The most common tech support scams involve indicating a fake support number or directing users to Windows Event Viewer. You might be asked to install desktop-sharing tools, which will be specified later. The attacker will use these tools to infiltrate your computer with malware. The fake support will explain how to access the system monitor, Windows Event Viewer logs, any available services, or another tool that you’re hearing about for the first time.
In addition, they might compare the system monitor ups and downs to the ECG of someone having a heart attack. Log file errors will be presented as evidence that viruses have compromised the OS. Any features that are not operating will be described as infected or inactive because of the threat of infection. Even standard operating system features will be used to convince you of these pressing issues.
Furthermore, many other technical tools built into the OS can be exploited by a scammer to convince a user that their system is infected. The scammer will ask you to download TeamViewer, which will give them access to your computer. Common scams also involve downloading desktop sharing software such as GoToAssist. Once you allow remote access, it’s very difficult to stop the scammers.

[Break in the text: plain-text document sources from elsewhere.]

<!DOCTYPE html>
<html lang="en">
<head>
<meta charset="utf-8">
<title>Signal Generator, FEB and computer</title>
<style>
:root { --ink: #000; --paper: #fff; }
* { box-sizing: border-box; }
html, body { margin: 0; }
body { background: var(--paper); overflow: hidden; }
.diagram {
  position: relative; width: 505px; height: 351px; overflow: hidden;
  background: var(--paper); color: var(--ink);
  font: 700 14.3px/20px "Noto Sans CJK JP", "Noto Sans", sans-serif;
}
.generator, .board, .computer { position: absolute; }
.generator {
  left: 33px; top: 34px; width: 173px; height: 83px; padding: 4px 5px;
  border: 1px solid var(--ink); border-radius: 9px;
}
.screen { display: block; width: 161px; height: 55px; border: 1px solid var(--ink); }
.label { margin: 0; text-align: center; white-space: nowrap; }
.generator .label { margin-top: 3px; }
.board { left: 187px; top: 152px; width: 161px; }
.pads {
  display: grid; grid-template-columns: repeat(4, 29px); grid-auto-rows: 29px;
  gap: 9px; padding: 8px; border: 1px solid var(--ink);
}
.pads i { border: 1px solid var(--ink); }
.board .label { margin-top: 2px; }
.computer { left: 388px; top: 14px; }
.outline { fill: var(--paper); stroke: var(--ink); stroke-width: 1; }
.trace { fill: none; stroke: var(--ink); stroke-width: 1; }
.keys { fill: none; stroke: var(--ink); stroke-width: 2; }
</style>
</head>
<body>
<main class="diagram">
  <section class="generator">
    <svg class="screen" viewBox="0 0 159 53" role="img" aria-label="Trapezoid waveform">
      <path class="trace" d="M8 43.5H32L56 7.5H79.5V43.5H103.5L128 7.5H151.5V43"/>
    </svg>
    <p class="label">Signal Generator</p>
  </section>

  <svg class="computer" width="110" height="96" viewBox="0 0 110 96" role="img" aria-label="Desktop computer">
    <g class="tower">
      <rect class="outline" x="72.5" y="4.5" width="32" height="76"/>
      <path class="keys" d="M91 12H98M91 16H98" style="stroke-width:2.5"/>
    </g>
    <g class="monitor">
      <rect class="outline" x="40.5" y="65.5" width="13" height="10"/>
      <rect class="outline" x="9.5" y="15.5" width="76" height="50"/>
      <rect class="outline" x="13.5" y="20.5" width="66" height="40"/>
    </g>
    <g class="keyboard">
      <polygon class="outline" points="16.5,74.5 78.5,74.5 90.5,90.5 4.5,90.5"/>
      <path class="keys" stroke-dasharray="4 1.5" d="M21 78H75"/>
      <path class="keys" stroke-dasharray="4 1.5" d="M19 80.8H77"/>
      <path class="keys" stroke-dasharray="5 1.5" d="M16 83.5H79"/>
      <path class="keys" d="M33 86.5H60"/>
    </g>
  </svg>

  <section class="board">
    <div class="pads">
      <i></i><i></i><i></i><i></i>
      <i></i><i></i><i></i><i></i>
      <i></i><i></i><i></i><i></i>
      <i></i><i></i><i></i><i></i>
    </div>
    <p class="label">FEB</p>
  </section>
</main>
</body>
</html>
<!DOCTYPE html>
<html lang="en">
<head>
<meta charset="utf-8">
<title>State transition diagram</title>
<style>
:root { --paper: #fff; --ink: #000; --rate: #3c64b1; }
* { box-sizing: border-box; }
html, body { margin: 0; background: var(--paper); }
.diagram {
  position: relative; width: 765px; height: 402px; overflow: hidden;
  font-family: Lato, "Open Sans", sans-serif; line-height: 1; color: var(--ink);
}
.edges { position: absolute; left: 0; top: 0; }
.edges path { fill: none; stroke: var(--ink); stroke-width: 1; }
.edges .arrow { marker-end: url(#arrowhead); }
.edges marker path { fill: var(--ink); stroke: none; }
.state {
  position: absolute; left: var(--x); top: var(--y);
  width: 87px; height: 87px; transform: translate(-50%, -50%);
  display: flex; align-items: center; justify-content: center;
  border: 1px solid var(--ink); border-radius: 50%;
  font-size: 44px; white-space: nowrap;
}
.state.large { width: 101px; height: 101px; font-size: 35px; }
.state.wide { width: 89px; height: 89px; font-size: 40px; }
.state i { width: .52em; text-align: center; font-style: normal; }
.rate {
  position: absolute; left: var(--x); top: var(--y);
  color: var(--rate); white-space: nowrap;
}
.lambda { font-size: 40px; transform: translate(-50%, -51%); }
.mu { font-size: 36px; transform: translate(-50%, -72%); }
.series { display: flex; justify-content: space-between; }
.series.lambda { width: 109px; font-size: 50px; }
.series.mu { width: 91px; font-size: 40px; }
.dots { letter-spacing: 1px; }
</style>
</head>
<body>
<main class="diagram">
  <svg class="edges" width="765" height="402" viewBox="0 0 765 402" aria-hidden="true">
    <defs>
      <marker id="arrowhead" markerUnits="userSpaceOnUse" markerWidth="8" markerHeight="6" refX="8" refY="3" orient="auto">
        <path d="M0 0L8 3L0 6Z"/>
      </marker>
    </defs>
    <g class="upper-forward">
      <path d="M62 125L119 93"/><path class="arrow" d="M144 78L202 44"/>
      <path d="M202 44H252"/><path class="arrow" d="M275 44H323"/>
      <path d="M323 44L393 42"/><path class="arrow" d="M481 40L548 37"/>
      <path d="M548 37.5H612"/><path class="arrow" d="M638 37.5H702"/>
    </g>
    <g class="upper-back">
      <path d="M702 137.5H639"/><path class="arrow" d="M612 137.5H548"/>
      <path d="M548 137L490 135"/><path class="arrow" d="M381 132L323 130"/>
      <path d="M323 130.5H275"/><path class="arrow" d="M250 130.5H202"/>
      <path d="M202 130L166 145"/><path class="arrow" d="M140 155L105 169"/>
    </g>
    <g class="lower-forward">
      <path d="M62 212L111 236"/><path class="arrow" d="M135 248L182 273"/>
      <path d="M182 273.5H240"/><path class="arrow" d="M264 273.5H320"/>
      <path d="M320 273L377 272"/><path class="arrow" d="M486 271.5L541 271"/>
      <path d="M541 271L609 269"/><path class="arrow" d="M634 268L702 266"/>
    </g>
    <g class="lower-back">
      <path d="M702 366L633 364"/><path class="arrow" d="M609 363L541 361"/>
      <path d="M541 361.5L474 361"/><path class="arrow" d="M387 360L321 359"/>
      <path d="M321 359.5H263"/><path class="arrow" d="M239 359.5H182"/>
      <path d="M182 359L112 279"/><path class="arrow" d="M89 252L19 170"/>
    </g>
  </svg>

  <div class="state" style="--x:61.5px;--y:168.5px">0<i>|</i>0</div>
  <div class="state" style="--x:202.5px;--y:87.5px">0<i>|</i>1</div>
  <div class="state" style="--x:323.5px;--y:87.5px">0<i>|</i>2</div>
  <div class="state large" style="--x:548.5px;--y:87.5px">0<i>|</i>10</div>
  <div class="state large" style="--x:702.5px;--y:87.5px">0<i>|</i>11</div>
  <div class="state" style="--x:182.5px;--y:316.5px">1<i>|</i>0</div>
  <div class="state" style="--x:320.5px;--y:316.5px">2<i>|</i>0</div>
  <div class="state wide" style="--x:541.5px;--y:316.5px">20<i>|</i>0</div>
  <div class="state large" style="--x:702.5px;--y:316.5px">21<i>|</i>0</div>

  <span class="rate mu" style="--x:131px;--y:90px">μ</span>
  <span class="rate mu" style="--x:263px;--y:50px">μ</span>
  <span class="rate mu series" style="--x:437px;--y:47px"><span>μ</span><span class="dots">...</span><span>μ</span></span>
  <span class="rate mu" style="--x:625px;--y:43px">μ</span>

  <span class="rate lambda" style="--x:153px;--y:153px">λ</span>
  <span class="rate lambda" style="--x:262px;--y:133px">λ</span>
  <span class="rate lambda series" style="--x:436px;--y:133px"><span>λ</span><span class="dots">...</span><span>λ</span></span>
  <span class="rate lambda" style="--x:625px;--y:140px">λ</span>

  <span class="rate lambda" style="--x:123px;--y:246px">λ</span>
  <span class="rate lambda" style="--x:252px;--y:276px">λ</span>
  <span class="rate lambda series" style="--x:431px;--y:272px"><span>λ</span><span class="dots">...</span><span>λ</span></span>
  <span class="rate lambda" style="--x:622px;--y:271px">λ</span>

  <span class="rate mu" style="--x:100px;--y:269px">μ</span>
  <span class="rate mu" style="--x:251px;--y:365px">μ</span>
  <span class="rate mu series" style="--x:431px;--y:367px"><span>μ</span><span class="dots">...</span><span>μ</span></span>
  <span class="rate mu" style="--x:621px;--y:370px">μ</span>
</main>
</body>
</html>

Pop-ups can be so annoying that, eventually, you may be ready to do whatever it takes to get rid of them. What’s more, they might claim to come from Norton or another legitimate source.
Cold calls are the most common means of achieving the ‘reputable company tech support’ scenario scam. The cybercriminal might ask for a small payment to fix the ‘issue,’ usually by credit card, cryptocurrency, or another untraceable payment method. This way, they will attempt to steal your financial information.
Scammers often use strategies such as paid search, advertising, or displaying confusing search results to advertise support services. Hang up immediately if someone claiming to represent Apple, Microsoft, or another tech corporation calls you. If you get a suspicious email claiming to represent these companies, you should delete it at once. Such companies do not contact users by phone or email to resolve their computer problems. They never list phone numbers or post warning or error messages, either. In typical interactions with these companies, it’s always the user who initiates communication. If you need help with anything, you should go to the company’s official website and get help by following their instructions. If possible, you should inform them of the attempted scam.
Finally, it is important to make sure that you only download reputable software from the Microsoft store or another official vendor website. While you might be able to find it for a cheaper price at a third-party site, it might have been altered to support threats such as scam malware.
Also Read: How To Defend Yourself From Online Scams